Dr. J. Renae Norton, Alternative to Inpatient Treatment. I am an eating disorder specialist in the areas of bulimia, anorexia, bulimarexia, binge eating disorder, BED, emotional eating disorder and obesity.
We use the word “binge” very casually in our society. We “binge” watch episodes of our favorite shows on DVR or Netflix. We “binge” listen to podcasts.
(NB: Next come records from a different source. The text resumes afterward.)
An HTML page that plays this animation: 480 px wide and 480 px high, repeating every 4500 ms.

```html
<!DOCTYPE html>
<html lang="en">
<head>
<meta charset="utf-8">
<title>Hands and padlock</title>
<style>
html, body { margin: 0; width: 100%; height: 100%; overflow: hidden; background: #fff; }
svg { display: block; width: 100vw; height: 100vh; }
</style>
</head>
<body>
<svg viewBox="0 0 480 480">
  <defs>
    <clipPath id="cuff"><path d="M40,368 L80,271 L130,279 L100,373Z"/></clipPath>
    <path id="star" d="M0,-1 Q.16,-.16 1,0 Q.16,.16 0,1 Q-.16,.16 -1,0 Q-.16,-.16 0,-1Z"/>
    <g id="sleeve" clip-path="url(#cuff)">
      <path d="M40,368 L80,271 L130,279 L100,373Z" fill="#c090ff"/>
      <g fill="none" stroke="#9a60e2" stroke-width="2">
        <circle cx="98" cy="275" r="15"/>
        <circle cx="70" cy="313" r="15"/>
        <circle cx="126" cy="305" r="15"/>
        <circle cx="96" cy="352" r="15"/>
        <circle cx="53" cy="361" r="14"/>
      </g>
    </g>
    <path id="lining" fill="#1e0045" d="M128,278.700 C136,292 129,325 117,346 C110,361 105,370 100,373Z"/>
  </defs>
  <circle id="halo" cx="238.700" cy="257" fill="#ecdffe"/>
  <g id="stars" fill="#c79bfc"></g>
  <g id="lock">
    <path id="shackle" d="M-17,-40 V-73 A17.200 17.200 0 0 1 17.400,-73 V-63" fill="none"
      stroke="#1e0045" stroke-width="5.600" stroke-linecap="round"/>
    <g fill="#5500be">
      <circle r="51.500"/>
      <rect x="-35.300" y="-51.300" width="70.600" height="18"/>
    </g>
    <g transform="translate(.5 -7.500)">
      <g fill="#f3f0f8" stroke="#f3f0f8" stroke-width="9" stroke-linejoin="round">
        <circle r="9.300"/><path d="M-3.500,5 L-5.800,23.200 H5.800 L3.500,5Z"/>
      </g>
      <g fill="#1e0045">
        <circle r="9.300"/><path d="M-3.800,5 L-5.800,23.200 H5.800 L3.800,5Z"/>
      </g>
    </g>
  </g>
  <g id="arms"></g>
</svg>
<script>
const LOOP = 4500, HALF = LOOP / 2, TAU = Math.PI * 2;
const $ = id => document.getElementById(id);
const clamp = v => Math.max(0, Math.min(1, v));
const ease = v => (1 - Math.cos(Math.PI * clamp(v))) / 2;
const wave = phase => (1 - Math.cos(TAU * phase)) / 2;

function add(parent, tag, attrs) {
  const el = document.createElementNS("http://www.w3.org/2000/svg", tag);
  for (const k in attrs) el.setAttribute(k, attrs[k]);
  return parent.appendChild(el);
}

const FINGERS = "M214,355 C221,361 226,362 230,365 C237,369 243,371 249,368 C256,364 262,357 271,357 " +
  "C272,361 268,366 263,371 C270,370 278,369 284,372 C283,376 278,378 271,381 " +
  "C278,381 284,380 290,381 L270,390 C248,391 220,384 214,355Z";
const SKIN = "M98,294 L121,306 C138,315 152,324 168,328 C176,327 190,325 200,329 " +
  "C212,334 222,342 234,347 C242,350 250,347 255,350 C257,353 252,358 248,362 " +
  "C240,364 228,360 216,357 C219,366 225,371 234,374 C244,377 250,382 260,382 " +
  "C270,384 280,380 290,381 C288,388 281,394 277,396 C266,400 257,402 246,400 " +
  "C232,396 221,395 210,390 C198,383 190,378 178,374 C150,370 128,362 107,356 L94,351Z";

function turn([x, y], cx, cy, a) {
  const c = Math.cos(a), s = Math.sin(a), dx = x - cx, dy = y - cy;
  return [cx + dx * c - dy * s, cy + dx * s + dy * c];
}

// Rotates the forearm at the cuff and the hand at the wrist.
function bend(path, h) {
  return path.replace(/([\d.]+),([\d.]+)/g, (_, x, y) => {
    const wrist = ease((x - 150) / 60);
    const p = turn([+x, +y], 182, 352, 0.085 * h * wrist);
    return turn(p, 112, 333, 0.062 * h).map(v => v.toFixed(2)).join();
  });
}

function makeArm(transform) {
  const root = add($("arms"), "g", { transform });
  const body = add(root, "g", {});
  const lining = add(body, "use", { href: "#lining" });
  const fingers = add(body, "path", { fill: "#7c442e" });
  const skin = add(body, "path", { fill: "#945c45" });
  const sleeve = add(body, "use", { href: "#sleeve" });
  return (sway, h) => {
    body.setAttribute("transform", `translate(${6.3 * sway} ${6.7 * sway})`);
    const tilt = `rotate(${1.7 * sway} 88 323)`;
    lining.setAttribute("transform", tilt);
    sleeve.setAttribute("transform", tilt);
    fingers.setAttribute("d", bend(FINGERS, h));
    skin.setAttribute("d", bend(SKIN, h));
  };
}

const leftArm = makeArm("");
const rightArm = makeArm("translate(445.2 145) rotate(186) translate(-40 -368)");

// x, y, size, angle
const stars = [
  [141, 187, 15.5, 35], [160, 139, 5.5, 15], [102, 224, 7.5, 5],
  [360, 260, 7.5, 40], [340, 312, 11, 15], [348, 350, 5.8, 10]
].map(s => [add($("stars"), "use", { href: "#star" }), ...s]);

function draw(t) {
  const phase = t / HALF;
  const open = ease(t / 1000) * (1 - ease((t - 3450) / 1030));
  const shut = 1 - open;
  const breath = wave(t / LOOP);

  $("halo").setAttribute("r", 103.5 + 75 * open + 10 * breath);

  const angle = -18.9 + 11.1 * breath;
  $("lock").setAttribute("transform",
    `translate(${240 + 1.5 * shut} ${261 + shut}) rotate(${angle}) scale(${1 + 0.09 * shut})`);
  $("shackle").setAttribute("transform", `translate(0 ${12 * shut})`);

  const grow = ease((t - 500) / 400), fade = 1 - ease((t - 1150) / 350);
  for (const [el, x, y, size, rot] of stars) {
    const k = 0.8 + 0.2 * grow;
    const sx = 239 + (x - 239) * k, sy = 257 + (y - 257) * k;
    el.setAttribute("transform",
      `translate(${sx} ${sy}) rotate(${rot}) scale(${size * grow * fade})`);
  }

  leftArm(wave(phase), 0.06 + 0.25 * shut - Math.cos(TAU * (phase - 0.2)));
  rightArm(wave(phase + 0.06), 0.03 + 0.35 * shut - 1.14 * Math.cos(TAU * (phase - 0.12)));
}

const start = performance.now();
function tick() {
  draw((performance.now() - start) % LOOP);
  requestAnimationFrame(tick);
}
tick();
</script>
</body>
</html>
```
Most of us probably “binged” on Star Wars movies before.
But when is bingeing on food actually Binge Eating Disorder?
Consider a time when you thought you were bingeing and ask yourself the following questions:
*. Did you consume an abnormally large amount of food in a short period of time as compared with what others might eat in the same amount of time under similar circumstances?
*. Did you experience a loss of control over eating during these episodes?Do you consume food faster than normal?
*. Do you feel fuller than usual?
*. Are you consuming large amounts of food when not hungry?
*. Are you consuming food alone due to embarrassment over the amount of food you are eating?
*. Do you feel disgusting, guilty or depressed after the binge?
*. Do you feel distressed about the binge?
Finally, think about your behavior over a period of time.
Has the binge eating occurred at least once a week for 3 months?
It is important to note that weight gain may or may not be associated with BED. And while there is a correlation between BED and weight gain, not everyone who is overweight binges or has BED.
If you find yourself answering yes to these questions, I am here to help.
Binge eating is mostly associated with Bulimia but it is also a characteristic of other eating disorders such as Bulimarexia and Binge Eating Disorder. There are two definable types of binge’s, objective and subjective. Binge eating has often been associated with purging but not all binges are followed by a purge. It should be noted that vomiting is not the only means of purging; excessive exercising and the use of diet pills, diuretics, and laxatives are other methods of purging. Some may just use one of these methods and others use a combination of these.
Objective and Subjective Binge Eating
An objective binge consists of as much as 20,000 calories in one episode (which may last from minutes to many hours) or huge amounts of low calorie foods, such as 6 heads of lettuce with no fat butter. Binges generally have a function or serve a purpose such as procrastination, avoidance, or relieving anxiety and boredom. The binge is usually thought out and requires a block of time and privacy.
A subjective binge is the intake of normal foods in normal amounts that the individual feels uncomfortable eating. The person may feel uncomfortable because it contained a taboo such as fat, sugar or carbs. Or it may have been “healthy” but they ate too much. The most common reason for a purge is that the individual feels too full. Research shows that Bulimic’s and Bulimarxics are unusually sensitive to the sense of fullness.
Situational Binge Triggers:
Meal Preparation, a person with an eating disorder can often be triggered into a binge by preparing a meal, as they are preparing the food they will begin to nibble on the ingredients used to prepare the meal. The amount of food they consume during the preparation of the meal can be as much as the meal itself, the result is consuming twice as much food as intended. This may lead to purging, depending on the type of eating disorder.
Dining out with a Group, this is usually very difficult for a person with an eating disorder. The person with the eating disorder will usually consume an appropriate amount of “healthy” food while those around them are eating “taboo” foods. This often angers the person with the eating disorder and can lead the person to binge on those “taboo” foods when they get home in private.
DID YOU KNOW?
According to Dr. Norton’s online survey, in which over 130 people responded, over half of those that binge often find themselves fantasizing about foods to binge on while grocery shopping.
Occurrence by Eating Disorder
* Bulimarexia – 57.1%
* Bulimia – 53.3%
* Emotional Eaters – 53.3%
If you are looking for Binge Eating Disorder Treatment in Cincinnati for yourself or your loved one, there is help available! Call 513-300-8042 to set up a consultation!
Medical Advice Disclaimer: The information included on this site is for educational purposes only. It is not intended nor implied to be a substitute for professional medical advice. The reader should always consult his or her healthcare provider to determine the appropriateness of the information for their own situation or if they have any questions regarding a medical condition or treatment plan. Reading the information on this website does not create a physician-patient relationship.